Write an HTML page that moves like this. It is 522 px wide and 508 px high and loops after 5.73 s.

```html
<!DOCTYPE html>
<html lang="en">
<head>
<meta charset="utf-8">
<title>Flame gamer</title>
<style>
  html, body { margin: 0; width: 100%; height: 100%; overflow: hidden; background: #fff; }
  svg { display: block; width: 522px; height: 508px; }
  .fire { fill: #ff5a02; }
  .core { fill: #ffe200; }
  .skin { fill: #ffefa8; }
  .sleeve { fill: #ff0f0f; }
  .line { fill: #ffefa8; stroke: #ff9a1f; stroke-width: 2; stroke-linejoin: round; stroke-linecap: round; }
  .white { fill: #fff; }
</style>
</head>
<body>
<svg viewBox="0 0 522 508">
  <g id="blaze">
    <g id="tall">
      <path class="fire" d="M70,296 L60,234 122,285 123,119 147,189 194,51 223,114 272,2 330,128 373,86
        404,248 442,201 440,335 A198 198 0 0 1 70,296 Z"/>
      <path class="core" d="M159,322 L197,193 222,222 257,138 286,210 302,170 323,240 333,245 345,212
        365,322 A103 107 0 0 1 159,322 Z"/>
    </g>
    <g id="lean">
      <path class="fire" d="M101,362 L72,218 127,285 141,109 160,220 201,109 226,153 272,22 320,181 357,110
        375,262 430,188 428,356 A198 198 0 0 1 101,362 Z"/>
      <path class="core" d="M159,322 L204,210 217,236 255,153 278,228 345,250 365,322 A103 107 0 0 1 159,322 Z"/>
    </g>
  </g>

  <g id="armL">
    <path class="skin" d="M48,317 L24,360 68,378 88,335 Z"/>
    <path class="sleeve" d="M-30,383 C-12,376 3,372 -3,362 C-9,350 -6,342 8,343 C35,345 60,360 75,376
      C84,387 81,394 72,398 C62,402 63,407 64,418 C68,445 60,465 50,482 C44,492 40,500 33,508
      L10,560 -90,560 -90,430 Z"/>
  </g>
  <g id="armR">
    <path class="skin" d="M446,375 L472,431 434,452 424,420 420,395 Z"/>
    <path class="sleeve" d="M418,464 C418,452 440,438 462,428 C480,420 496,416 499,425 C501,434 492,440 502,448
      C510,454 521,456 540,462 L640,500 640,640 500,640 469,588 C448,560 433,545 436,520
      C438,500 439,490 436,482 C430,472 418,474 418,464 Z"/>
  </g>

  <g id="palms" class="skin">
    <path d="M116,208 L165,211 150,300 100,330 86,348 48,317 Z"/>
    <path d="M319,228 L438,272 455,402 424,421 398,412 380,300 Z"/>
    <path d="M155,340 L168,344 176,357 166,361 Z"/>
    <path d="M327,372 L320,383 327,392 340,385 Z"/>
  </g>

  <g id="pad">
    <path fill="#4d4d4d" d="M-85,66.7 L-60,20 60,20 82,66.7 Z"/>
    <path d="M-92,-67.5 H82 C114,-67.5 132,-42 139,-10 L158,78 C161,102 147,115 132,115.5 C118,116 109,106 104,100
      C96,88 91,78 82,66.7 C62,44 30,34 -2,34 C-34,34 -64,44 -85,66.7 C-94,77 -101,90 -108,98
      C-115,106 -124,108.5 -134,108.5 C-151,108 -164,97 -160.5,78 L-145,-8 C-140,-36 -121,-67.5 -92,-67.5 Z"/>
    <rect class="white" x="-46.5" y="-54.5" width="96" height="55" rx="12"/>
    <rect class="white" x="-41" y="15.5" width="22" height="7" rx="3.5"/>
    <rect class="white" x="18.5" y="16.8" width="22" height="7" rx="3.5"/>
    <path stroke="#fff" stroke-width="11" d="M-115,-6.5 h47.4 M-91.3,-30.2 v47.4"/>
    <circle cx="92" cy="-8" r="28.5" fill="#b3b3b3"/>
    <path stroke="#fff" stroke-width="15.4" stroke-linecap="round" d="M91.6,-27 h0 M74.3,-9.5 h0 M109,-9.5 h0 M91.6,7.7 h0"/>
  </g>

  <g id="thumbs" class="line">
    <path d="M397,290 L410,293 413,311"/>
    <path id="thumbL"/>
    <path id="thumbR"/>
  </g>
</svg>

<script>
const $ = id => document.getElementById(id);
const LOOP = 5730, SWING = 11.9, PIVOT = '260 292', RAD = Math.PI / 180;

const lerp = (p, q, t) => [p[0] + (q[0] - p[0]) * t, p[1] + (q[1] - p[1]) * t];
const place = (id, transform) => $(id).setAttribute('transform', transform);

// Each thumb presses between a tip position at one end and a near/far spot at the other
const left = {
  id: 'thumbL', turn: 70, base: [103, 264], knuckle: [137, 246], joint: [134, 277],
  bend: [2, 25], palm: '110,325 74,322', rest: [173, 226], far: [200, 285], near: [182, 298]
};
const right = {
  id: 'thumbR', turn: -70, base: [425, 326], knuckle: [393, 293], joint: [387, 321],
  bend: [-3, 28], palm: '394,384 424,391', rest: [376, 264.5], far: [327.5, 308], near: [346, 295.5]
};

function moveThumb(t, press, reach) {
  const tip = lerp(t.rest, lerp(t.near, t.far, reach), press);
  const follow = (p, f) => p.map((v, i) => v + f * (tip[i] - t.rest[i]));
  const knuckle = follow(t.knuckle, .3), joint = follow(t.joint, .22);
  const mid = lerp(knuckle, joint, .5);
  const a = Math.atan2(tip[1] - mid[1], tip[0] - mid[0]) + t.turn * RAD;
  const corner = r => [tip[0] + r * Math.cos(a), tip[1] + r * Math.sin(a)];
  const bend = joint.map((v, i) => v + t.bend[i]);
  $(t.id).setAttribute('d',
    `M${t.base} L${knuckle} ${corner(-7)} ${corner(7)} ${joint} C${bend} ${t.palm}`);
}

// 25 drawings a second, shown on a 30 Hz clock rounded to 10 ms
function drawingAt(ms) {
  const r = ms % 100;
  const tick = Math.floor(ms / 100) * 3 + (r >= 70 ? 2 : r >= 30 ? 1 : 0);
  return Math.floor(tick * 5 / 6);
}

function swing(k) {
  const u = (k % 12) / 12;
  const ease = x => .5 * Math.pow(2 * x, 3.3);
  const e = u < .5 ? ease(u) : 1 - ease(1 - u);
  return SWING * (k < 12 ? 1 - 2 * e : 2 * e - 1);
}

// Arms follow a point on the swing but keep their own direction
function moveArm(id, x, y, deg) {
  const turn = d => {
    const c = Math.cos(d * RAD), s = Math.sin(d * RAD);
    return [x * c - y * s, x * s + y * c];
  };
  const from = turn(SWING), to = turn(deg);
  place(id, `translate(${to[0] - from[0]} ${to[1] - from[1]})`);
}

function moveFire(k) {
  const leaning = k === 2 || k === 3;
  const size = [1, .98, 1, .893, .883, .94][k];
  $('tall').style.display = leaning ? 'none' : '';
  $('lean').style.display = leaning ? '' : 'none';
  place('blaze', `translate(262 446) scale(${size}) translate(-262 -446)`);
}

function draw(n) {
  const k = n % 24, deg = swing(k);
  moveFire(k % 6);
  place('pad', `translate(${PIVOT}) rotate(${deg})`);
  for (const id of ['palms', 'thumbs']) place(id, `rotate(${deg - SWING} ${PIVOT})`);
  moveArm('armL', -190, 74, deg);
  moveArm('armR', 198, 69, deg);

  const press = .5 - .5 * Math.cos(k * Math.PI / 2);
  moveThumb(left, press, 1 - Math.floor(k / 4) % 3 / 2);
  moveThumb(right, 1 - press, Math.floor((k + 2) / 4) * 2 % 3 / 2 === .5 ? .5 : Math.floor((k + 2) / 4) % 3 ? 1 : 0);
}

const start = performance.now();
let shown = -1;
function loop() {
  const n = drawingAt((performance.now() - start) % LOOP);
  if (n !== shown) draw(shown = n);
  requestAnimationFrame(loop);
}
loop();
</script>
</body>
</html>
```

==

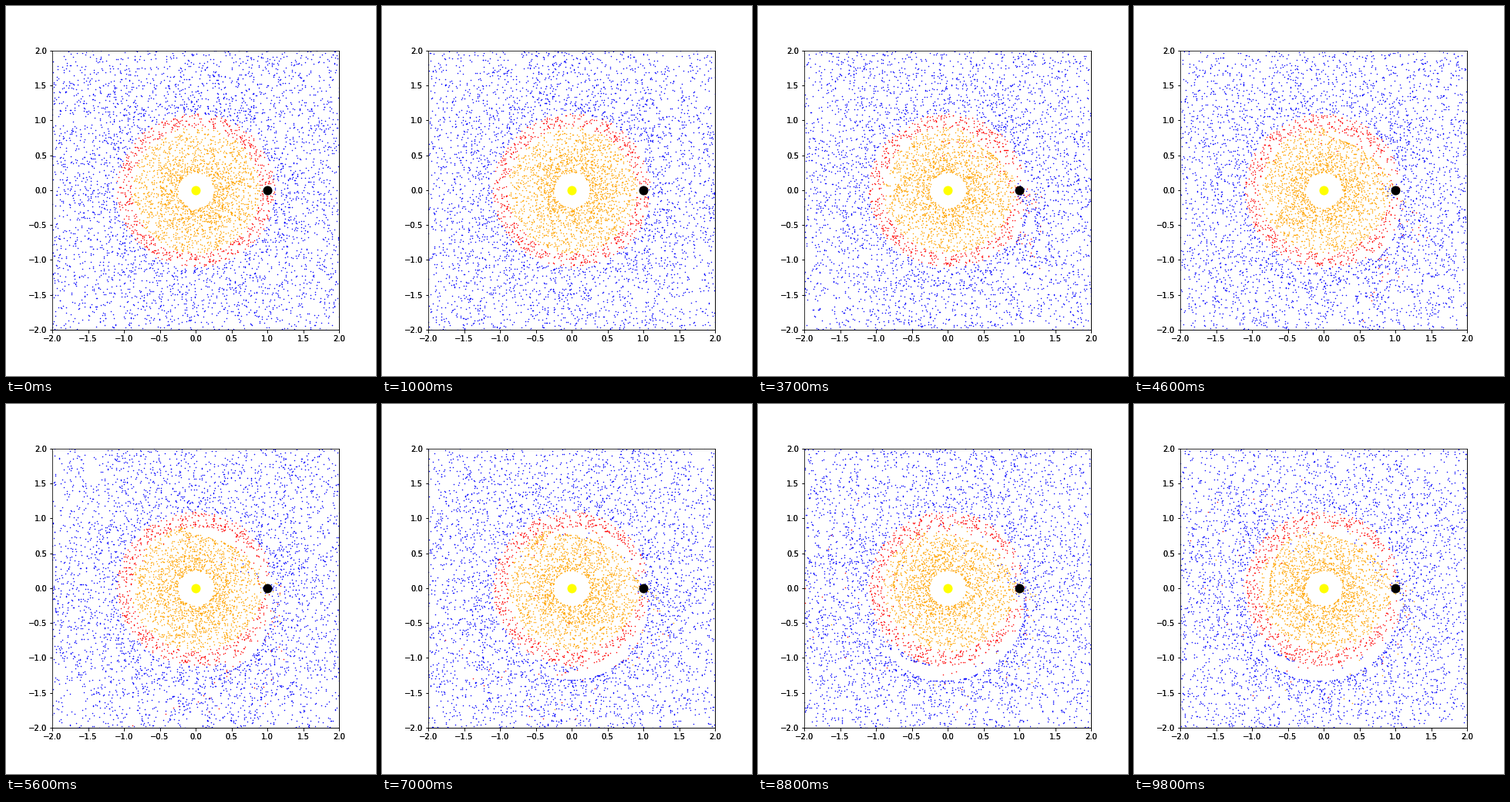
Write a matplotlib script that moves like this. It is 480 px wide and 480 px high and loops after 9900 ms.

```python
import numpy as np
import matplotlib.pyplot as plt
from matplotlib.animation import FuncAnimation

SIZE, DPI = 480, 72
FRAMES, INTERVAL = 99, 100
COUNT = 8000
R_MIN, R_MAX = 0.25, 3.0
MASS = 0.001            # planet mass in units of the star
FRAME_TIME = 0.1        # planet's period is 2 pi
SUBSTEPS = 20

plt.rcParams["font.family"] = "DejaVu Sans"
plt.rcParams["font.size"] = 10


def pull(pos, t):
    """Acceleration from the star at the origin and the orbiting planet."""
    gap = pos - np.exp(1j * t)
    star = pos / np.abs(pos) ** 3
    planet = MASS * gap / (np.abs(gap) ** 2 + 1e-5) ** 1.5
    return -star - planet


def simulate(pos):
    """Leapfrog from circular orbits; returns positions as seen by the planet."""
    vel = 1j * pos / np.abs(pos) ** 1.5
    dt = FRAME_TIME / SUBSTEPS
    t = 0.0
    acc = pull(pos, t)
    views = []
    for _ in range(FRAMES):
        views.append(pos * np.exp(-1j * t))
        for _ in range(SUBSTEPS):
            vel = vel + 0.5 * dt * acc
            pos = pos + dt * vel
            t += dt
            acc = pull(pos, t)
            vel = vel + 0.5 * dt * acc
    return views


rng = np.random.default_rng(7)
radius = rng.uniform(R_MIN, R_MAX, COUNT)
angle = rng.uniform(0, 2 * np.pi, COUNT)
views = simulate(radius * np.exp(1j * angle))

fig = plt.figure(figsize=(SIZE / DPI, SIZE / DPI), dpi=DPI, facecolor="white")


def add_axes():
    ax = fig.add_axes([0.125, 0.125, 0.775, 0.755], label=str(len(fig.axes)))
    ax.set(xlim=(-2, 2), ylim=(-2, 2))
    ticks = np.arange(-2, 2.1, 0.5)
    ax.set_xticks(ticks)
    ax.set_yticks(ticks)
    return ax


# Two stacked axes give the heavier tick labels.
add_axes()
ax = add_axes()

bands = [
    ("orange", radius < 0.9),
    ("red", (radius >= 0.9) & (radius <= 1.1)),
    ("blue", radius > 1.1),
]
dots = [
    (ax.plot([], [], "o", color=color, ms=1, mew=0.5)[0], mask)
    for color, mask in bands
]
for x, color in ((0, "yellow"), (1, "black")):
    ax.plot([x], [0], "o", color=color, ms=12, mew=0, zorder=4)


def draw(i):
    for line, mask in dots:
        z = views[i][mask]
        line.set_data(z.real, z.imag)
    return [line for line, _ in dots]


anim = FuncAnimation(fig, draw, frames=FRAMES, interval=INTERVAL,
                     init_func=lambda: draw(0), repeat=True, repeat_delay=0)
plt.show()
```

--

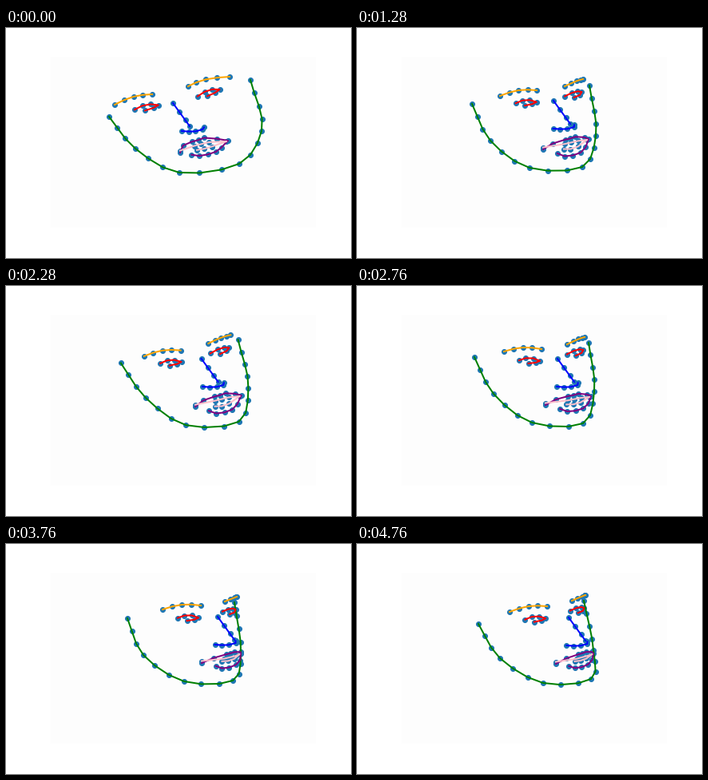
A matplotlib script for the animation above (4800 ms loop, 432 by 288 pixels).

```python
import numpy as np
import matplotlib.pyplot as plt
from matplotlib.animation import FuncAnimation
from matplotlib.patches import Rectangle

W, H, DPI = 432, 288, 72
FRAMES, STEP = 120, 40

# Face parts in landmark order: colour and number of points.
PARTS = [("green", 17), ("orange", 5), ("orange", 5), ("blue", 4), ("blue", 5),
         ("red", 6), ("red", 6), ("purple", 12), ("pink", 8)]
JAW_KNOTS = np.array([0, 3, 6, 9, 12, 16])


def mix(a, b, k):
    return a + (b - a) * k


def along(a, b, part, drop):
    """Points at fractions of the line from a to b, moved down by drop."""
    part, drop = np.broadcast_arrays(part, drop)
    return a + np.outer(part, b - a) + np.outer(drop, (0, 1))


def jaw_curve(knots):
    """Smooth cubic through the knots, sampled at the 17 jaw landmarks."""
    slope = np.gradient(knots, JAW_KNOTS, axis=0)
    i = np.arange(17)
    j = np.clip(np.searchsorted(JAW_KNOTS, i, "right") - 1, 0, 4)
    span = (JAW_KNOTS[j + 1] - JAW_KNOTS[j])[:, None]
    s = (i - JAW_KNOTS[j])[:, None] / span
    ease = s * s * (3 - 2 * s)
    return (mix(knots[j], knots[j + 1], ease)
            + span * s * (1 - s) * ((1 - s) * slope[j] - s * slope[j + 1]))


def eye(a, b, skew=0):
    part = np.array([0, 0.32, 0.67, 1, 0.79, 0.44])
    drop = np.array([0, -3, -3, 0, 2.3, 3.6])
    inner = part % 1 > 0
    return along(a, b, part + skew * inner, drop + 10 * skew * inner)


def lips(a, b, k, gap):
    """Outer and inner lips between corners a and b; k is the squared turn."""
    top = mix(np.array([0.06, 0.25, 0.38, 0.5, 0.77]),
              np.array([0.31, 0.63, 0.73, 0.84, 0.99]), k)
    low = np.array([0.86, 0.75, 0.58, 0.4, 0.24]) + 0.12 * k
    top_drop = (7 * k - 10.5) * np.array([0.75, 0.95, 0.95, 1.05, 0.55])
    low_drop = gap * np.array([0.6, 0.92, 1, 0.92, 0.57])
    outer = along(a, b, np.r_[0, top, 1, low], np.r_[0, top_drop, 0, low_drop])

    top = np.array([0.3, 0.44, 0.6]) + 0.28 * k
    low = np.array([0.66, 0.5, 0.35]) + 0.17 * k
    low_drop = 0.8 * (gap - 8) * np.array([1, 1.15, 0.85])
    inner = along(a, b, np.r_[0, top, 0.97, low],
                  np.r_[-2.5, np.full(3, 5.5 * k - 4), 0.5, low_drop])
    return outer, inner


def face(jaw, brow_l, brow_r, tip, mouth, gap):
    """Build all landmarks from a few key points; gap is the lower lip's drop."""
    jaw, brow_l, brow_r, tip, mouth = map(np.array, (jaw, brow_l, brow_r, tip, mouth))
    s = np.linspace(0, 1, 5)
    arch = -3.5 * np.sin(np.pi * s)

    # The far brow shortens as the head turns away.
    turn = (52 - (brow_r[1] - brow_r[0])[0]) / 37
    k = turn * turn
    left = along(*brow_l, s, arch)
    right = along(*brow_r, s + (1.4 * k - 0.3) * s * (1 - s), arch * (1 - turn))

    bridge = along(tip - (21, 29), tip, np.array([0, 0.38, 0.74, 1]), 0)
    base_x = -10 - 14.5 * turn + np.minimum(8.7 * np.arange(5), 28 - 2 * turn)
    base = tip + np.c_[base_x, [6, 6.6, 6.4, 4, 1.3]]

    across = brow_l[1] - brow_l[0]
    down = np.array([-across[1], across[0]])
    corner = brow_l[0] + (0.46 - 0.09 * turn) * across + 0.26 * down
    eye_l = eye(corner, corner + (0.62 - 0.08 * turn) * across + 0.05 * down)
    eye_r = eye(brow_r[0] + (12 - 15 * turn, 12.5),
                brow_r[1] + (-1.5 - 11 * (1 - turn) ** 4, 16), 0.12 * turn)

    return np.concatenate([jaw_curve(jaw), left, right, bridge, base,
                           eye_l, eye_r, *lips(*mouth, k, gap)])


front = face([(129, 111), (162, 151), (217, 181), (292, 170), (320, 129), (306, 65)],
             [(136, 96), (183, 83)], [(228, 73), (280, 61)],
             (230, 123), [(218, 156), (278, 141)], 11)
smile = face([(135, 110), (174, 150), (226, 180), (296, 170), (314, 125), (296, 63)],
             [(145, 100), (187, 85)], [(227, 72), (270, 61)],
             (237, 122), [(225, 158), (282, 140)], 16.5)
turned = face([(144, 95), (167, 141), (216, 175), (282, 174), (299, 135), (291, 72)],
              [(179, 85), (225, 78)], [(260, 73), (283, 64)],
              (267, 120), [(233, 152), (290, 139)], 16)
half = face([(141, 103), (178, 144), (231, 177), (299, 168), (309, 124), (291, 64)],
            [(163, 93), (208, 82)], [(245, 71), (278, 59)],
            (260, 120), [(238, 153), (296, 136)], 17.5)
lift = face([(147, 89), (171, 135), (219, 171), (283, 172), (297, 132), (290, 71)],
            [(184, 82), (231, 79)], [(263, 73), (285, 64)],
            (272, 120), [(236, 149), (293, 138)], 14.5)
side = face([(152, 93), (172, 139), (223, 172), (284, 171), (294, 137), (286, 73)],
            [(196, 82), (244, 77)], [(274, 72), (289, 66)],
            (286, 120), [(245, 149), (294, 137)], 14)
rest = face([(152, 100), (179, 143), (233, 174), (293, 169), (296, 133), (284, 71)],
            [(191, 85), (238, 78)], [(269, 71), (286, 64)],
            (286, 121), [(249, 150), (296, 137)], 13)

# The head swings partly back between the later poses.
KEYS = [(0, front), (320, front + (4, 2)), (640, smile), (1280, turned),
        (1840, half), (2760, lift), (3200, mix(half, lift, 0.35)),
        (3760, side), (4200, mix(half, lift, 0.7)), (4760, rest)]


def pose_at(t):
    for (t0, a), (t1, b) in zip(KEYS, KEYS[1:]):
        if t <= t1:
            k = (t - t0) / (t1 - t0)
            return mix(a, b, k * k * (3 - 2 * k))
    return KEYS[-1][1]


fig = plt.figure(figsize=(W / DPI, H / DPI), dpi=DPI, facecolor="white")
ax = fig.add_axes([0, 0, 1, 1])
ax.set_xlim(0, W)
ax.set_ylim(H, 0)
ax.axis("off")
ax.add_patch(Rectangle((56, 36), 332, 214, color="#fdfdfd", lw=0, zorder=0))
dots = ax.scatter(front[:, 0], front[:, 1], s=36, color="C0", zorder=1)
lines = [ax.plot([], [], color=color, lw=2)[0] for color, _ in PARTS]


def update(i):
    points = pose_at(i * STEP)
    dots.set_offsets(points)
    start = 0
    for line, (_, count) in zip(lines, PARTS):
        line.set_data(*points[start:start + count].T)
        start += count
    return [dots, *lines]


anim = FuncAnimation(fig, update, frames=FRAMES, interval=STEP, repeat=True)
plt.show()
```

Requirement:
Copy out all lines of the listing above that include "white".

Result for this task:
  .white { fill: #fff; }
    <rect class="white" x="-46.5" y="-54.5" width="96" height="55" rx="12"/>
    <rect class="white" x="-41" y="15.5" width="22" height="7" rx="3.5"/>
    <rect class="white" x="18.5" y="16.8" width="22" height="7" rx="3.5"/>
fig = plt.figure(figsize=(SIZE / DPI, SIZE / DPI), dpi=DPI, facecolor="white")
fig = plt.figure(figsize=(W / DPI, H / DPI), dpi=DPI, facecolor="white")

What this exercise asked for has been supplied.